By Eboni Killian, 2021 President of Women’s Council of REALTORS® Atlanta Network
Can you believe we are already halfway through 2021? As I begin to reflect, I realize that we are still amid a global pandemic that has lasted over a year and a half and that required our entire industry to pivot and adjust the way we all were accustomed to doing business. We have also been forced to deal with the diversity issues that plague our country.
Those of us who had not yet embraced technology within our real estate business have had to shorten the learning curve and immediately become tech savvy. We’ve also experienced a major shift when it comes to diversity and inclusion.
Technology has quickly emerged, and it is consistently shaping the future of real estate. The pandemic has expedited the need for technology within our industry. Something that would normally happen over an extended period of time has become a necessity just to survive and stay relevant. Not only is technology changing the way real estate agents sell homes, it is also changing the way agents market themselves. This has caused the agent-buyer and agent-seller interactions to change significantly.

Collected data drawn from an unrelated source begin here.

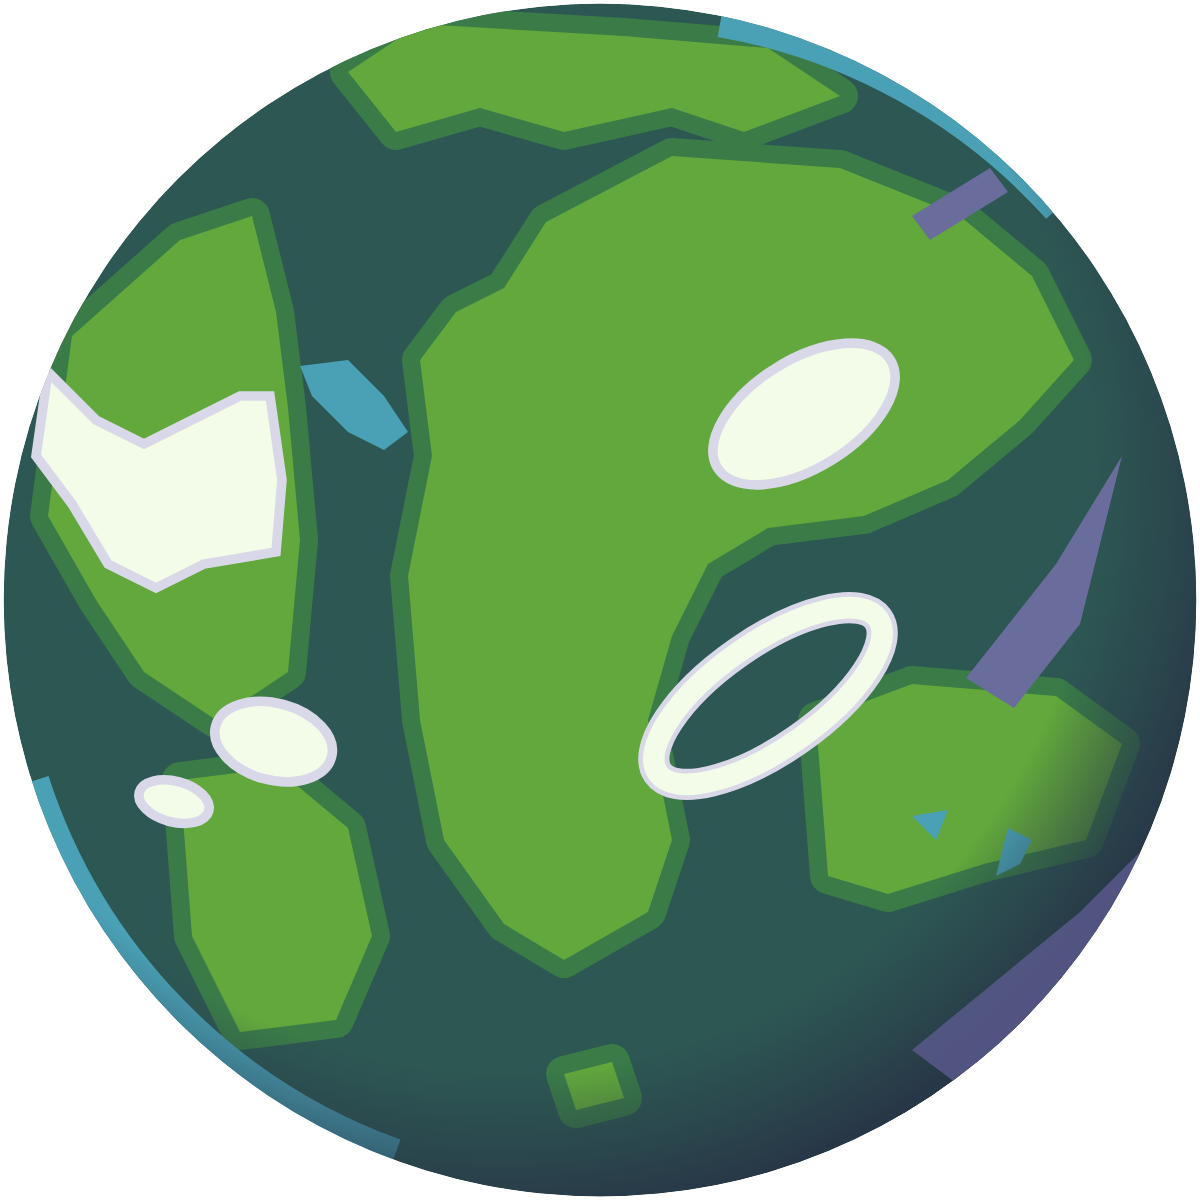
<!DOCTYPE html>
<html lang="en">
<head>
<meta charset="utf-8">
<title>Green Planet</title>
<style>
  :root {
    --ocean: #2d5753;
    --shelf: #3a7b48;
    --land: #62a83c;
    --shallows: #4aa0b5;
    --night: #283747;
    --dusk: #5b5b8e;
    --ridge: #6a6c9c;
    --cloud: #f3fce9;
    --cloud-edge: #d8d8e8;
    --page: #ffffff;
  }
  html, body {
    margin: 0;
    padding: 0;
    width: 1200px;
    height: 1200px;
    overflow: hidden;
    background: var(--page);
  }
  .planet { display: block; width: 1200px; height: 1200px; }
  .land { fill: var(--land); stroke: var(--shelf); stroke-width: 30; stroke-linejoin: round; paint-order: stroke; }
  .cloud { fill: var(--cloud); stroke: var(--cloud-edge); stroke-width: 8; }
  .cloud-ring { fill: none; stroke: var(--cloud); stroke-width: 18; }
  .cloud-ring-edge { fill: none; stroke: var(--cloud-edge); stroke-width: 26; }
</style>
</head>
<body>
<svg class="planet" viewBox="0 0 1000 1000" role="img" aria-label="Stylised green planet with continents, clouds and a shadowed edge">
  <defs>
    <clipPath id="globe-clip">
      <circle cx="500" cy="500" r="497"/>
    </clipPath>
    <radialGradient id="terminator-shade" cx="0.42" cy="0.40" r="0.62">
      <stop offset="0.80" stop-color="#283747" stop-opacity="0"/>
      <stop offset="0.92" stop-color="#283747" stop-opacity="0.55"/>
      <stop offset="1" stop-color="#283747" stop-opacity="1"/>
    </radialGradient>
  </defs>

  <g clip-path="url(#globe-clip)">
    <circle cx="500" cy="500" r="497" fill="var(--ocean)"/>

    <g class="continents">
      <path class="land" d="M455,185 L560,130 L700,140 L800,180 L860,230 L895,300 L850,350 L790,400 L720,430 L640,440 L590,470 L560,530 L540,600 L560,700 L540,760 L470,800 L420,770 L370,700 L350,600 L340,480 L360,380 L350,300 L380,260 L420,240 Z"/>
      <path class="land" d="M60,280 L150,200 L210,180 L230,260 L240,340 L250,450 L240,560 L180,600 L120,560 L80,500 L40,430 Z"/>
      <path class="land" d="M290,60 L350,20 L520,30 L640,40 L700,80 L620,110 L560,90 L470,110 L400,90 L330,110 Z"/>
      <path class="land" d="M150,650 L230,640 L290,690 L310,780 L280,850 L200,860 L160,780 Z"/>
      <path class="land" d="M680,600 L760,570 L880,580 L935,620 L905,700 L820,720 L740,745 L690,730 Z"/>
      <path class="land" d="M470,895 L510,885 L520,915 L480,925 Z"/>
    </g>

    <g class="shallows" fill="var(--shallows)">
      <path d="M250,305 L290,300 L320,330 L340,360 L320,375 L290,360 L260,330 Z"/>
      <path d="M760,680 L790,675 L780,700 Z"/>
      <path d="M840,690 L860,700 L850,720 L830,730 Z"/>
    </g>

    <g class="rim-water" fill="none" stroke="var(--shallows)" stroke-width="22">
      <path d="M600,20 A490,490 0 0 1 880,175"/>
      <path d="M30,650 A490,490 0 0 0 330,960"/>
    </g>

    <circle cx="500" cy="500" r="497" fill="url(#terminator-shade)"/>

    <g class="ridges">
      <path fill="var(--ridge)" d="M935,380 L880,470 L805,565 L845,590 L900,520 Z"/>
      <path fill="var(--ridge)" d="M760,180 L825,140 L840,160 L775,200 Z"/>
      <path fill="var(--dusk)" d="M760,875 L900,760 L960,700 L920,820 L820,920 Z" opacity="0.8"/>
    </g>

    <g class="clouds">
      <ellipse class="cloud" cx="670" cy="345" rx="85" ry="45" transform="rotate(-32 670 345)"/>
      <ellipse class="cloud-ring-edge" cx="640" cy="580" rx="112" ry="44" transform="rotate(-35 640 580)"/>
      <ellipse class="cloud-ring" cx="640" cy="580" rx="112" ry="44" transform="rotate(-35 640 580)"/>
      <path class="cloud" d="M40,310 L80,350 L120,370 L160,350 L200,330 L225,330 L235,400 L230,460 L170,470 L130,490 L90,470 L60,420 L30,380 Z"/>
      <ellipse class="cloud" cx="228" cy="618" rx="50" ry="32" transform="rotate(15 228 618)"/>
      <ellipse class="cloud" cx="145" cy="668" rx="30" ry="17" transform="rotate(15 145 668)"/>
    </g>
  </g>
</svg>
</body>
</html>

Just a little over a year ago today, our nation witnessed and mourned the senseless murder of George Floyd, an African American 46-year-old male who lost his life at the hands of a white police officer in Minneapolis. This incident, like so many others that were all too familiar, reaffirmed once again the harsh truth that racism and bigotry still are very prevalent in our nation today. It also reconfirmed the necessity to create more inclusive and diverse communities that recognize and value people of all walks of life. In the words of Chancellor Gary May of the University of California, Davis, days after the death of George Floyd, “Inclusion, like social justice, doesn’t come easily. It requires a collective effort. It requires each one of us working to make a difference.” It was far time that we turn our allyship into action. And that is just what the real estate industry did.

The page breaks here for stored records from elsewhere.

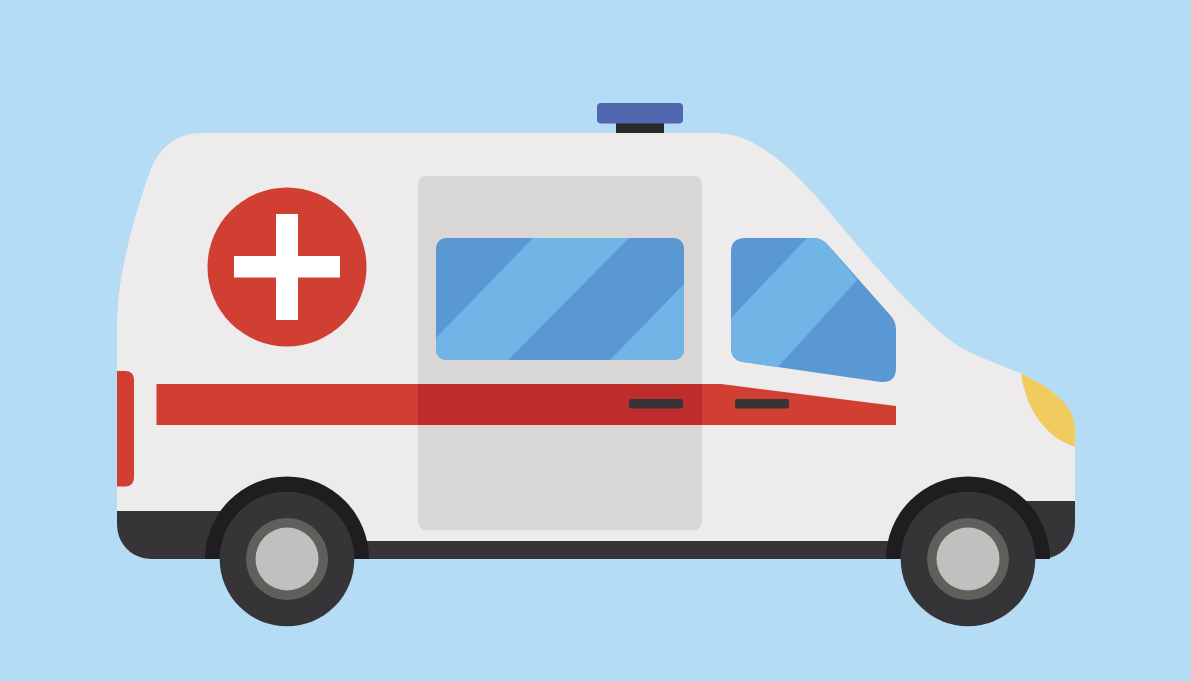
<!DOCTYPE html>
<html lang="en">
<head>
<meta charset="utf-8">
<title>Ambulance</title>
<style>
:root {
  --sky: #b4dcf5;
  --body: #edebec;
  --door: #d8d7d5;
  --red: #d03f32;
  --red-deep: #be2d2b;
  --glass: #5a98d4;
  --glare: #71b4e6;
  --dark: #373437;
  --arch: #1f1d20;
  --rim: #5f5f5c;
  --hub: #c1c0be;
  --beacon: #5168b0;
  --beacon-base: #2b2a29;
  --lamp: #f0cc5f;
  --white: #fff;
}
html, body { margin: 0; height: 100%; overflow: hidden; background: var(--sky); }
svg { display: block; width: 1191px; height: 681px; }
.sky { fill: var(--sky); }
.body { fill: var(--body); }
.door { fill: var(--door); }
.red { fill: var(--red); }
.red-deep { fill: var(--red-deep); }
.glass { fill: var(--glass); }
.glare { fill: var(--glare); }
.dark { fill: var(--dark); }
.arch { fill: var(--arch); }
.rim { fill: var(--rim); }
.hub { fill: var(--hub); }
.beacon { fill: var(--beacon); }
.beacon-base { fill: var(--beacon-base); }
.lamp { fill: var(--lamp); }
.cross { fill: var(--white); }
</style>
</head>
<body>
<svg viewBox="0 0 1191 681" role="img" aria-label="Side view of a white ambulance van with a red stripe">
  <defs>
    <path id="van-shape" d="M201 133H716C760 133 800 176 838 222C878 270 930 329 962 348C982 359 1003 365 1022 374C1052 388 1075 405 1075 430V524C1075 545 1060 559 1040 559H152C132 559 117 544 117 524V322C117 276 134 216 150 171C160 146 177 133 201 133Z"/>
    <clipPath id="van-clip"><use href="#van-shape"/></clipPath>
    <rect id="side-window" x="436" y="238" width="248" height="122" rx="10"/>
    <clipPath id="side-window-clip"><use href="#side-window"/></clipPath>
    <path id="cab-window" d="M745 238H813Q822 238 828 245L891 316Q896 322 896 330V368Q896 383 881 382L743 362Q731 360 731 348V252Q731 238 745 238Z"/>
    <clipPath id="cab-window-clip"><use href="#cab-window"/></clipPath>
    <g id="wheel">
      <circle class="dark" r="67.3"/>
      <circle class="rim" r="41"/>
      <circle class="hub" r="31.5"/>
    </g>
    <path id="wheel-arch" class="arch" d="M-82 0A82 82.5 0 0 1 82 0Z"/>
  </defs>

  <rect class="sky" width="1191" height="681"/>

  <g id="beacon-light">
    <rect class="beacon-base" x="616" y="121" width="48" height="13"/>
    <rect class="beacon" x="597" y="103" width="86" height="20.5" rx="4"/>
  </g>

  <g id="bodywork" clip-path="url(#van-clip)">
    <use class="body" href="#van-shape"/>
    <path class="dark" d="M117 511H290V541H968V501H1075V559H117Z"/>
    <path class="red" d="M117 371H125Q134 371 134 380V477Q134 486.500 125 486.500H117Z"/>
    <path class="lamp" d="M1021 373C1025 406 1044 438 1076 447V373Z"/>
  </g>

  <rect class="door" x="418" y="176" width="284" height="354" rx="8"/>

  <g id="stripe">
    <path class="red" d="M156.500 384H721L896 406V425H156.500Z"/>
    <rect class="red-deep" x="418" y="384" width="284" height="41"/>
    <rect class="dark" x="629" y="399" width="54" height="9.500" rx="2"/>
    <rect class="dark" x="735" y="399" width="54" height="9.500" rx="2"/>
  </g>

  <g id="windows">
    <use class="glass" href="#side-window"/>
    <g class="glare" clip-path="url(#side-window-clip)">
      <polygon points="533,238 629,238 508,360 436,360 436,338"/>
      <polygon points="684,284 684,360 610,360"/>
    </g>
    <use class="glass" href="#cab-window"/>
    <g class="glare" clip-path="url(#cab-window-clip)">
      <polygon points="807,238 822,238 857,280 777,368 731,362 731,318"/>
    </g>
  </g>

  <g id="medical-sign">
    <circle class="red" cx="287" cy="267" r="79.500"/>
    <path class="cross" d="M276 214H298V256H340V277.500H298V320H276V277.500H234V256H276Z"/>
  </g>

  <g id="wheels">
    <use href="#wheel-arch" x="287" y="559"/>
    <use href="#wheel-arch" x="968" y="559"/>
    <use href="#wheel" x="287" y="559"/>
    <use href="#wheel" x="968" y="559"/>
  </g>
</svg>
</body>
</html>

The National Association of REALTORS® (NAR) has actively promoted their leading with diversity workshops, created diversity and inclusions grants available to local associations, and challenged all REALTOR® members to take the Fairhaven and Implicit Bias training programs.
The Georgia Association of REALTORS® instituted a Diversity, Equity, and Inclusion Task Force to evaluate and implement a long-term strategic plan to manage, integrate and sustain efforts to promote diversity, equity and inclusion within Georgia REALTORS®.

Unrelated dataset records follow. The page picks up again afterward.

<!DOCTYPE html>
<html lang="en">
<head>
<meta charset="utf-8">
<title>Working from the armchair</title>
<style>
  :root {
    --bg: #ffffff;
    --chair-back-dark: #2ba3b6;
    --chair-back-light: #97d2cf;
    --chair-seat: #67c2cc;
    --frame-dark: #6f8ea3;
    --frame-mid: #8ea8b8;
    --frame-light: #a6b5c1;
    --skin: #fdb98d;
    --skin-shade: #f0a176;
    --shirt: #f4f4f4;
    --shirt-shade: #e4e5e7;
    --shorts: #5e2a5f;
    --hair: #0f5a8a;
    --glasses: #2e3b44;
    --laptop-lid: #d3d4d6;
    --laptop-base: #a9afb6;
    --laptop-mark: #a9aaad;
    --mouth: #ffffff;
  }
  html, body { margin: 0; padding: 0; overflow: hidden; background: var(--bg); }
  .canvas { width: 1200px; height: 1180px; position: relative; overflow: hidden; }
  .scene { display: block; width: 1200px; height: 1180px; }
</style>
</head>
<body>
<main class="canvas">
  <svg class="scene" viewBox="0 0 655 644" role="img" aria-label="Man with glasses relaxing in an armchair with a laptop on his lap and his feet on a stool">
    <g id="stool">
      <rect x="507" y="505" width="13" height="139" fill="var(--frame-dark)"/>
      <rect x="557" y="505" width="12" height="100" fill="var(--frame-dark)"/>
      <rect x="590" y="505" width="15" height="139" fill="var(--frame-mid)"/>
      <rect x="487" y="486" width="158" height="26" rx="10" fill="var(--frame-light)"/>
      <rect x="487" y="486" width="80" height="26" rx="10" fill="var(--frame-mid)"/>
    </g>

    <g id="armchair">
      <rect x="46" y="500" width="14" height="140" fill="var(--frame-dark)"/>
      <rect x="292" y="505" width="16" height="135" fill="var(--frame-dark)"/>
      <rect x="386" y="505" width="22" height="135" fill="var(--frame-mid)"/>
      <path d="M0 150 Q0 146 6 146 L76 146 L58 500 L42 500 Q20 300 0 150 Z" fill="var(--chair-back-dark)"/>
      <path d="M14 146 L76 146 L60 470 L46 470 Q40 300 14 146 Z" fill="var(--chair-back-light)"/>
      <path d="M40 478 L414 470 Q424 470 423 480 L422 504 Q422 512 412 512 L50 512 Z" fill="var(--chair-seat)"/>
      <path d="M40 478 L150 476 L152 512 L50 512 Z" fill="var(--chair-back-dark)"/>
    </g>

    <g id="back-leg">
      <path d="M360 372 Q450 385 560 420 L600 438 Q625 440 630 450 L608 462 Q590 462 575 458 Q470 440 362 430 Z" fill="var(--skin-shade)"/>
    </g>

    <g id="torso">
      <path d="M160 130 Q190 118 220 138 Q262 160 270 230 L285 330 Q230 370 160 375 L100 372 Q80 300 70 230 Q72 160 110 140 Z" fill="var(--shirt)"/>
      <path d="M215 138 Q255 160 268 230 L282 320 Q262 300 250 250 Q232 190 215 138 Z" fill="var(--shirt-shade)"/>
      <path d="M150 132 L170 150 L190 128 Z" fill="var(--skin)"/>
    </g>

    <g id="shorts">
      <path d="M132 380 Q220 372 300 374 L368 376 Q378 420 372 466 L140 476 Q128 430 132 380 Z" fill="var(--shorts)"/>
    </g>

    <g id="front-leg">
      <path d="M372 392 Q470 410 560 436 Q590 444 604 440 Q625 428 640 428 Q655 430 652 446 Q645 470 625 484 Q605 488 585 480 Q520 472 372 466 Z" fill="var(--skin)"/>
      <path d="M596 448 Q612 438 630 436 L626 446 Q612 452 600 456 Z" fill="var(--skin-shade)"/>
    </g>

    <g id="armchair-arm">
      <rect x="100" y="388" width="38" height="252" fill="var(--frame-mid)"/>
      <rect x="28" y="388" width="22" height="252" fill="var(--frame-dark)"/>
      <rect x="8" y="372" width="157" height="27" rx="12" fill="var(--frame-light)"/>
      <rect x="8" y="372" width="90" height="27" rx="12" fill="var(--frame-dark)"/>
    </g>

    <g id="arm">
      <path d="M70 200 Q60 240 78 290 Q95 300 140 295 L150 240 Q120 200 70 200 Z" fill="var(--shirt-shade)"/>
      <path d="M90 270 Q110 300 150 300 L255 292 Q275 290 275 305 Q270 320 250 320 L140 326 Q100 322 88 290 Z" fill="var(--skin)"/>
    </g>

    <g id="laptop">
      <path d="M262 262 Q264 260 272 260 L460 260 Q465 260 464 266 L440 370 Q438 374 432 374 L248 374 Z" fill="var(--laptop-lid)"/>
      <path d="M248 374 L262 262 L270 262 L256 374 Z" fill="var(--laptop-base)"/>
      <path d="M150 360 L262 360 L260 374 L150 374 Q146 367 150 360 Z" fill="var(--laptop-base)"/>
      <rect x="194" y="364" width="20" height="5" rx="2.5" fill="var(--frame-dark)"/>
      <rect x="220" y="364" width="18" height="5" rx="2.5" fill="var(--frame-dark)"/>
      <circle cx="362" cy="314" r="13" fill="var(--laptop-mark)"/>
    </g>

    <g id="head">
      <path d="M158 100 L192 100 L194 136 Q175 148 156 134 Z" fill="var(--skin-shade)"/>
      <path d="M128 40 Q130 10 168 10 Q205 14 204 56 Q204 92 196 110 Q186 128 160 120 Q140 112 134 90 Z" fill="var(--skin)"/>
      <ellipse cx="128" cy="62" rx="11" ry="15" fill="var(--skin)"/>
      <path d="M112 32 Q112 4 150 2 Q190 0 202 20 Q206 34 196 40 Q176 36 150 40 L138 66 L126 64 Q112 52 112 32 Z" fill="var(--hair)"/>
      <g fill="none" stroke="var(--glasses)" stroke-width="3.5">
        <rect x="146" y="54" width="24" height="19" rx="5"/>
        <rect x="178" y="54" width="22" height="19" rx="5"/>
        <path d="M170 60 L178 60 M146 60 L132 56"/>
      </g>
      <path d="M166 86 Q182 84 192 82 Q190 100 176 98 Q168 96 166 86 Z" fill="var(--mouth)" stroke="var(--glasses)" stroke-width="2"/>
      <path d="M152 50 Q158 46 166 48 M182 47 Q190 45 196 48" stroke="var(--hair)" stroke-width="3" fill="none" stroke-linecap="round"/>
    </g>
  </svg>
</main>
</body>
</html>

The Atlanta REALTORS® Association (ARA) formed a Diversity and Inclusion Advisory Council to be a listening body for its members. The council also continually reviews the Association for systemic racism and discrimination. These are some of the issues that hold back and discourage diverse leadership and membership. They also recommend diversity and inclusion opportunities that initiate, foster and ensure equal opportunities throughout the Association.
The Women’s Council of REALTORS® — where many REALTORS®, including past leaders of NAR, start their leadership journey — and several state and local REALTORS® association leaders have made diversity and inclusion a priority. The Women’s Council of REALTORS® is actively recruiting a more diverse membership to cultivate leaders so that we continue to play an active role in leading with diversity and inclusion on the local, state and national levels.
I am a proud member of ARA. I serve on the Diversity and Inclusion Advisory Council at ARA. I also serve on the Housing Opportunity and Diversity Committee at GAR. I, along with many of my colleagues, am taking a stand on diversity and inclusion. We invite you to join us as we turn allyship into action. When everyone is included, we all win. Being able to listen as well as celebrate that which is both common and different, only then do we become wiser, more inclusive and better as an industry. Atlanta REALTORS® is leading with diversity and inclusion for our industry, as well as our communities.
We have a long road ahead of us. As an industry and a community, we have to start somewhere. When it comes to technology alone, it will never replace an agent. These resources are truly a benefit of convenience that add to the human bond. However, an agent with technology will, in time, replace a real estate agent without technology. When it comes to diversity, we must continue to have the hard conversations, be willing to listen and learn from each other, and demand change.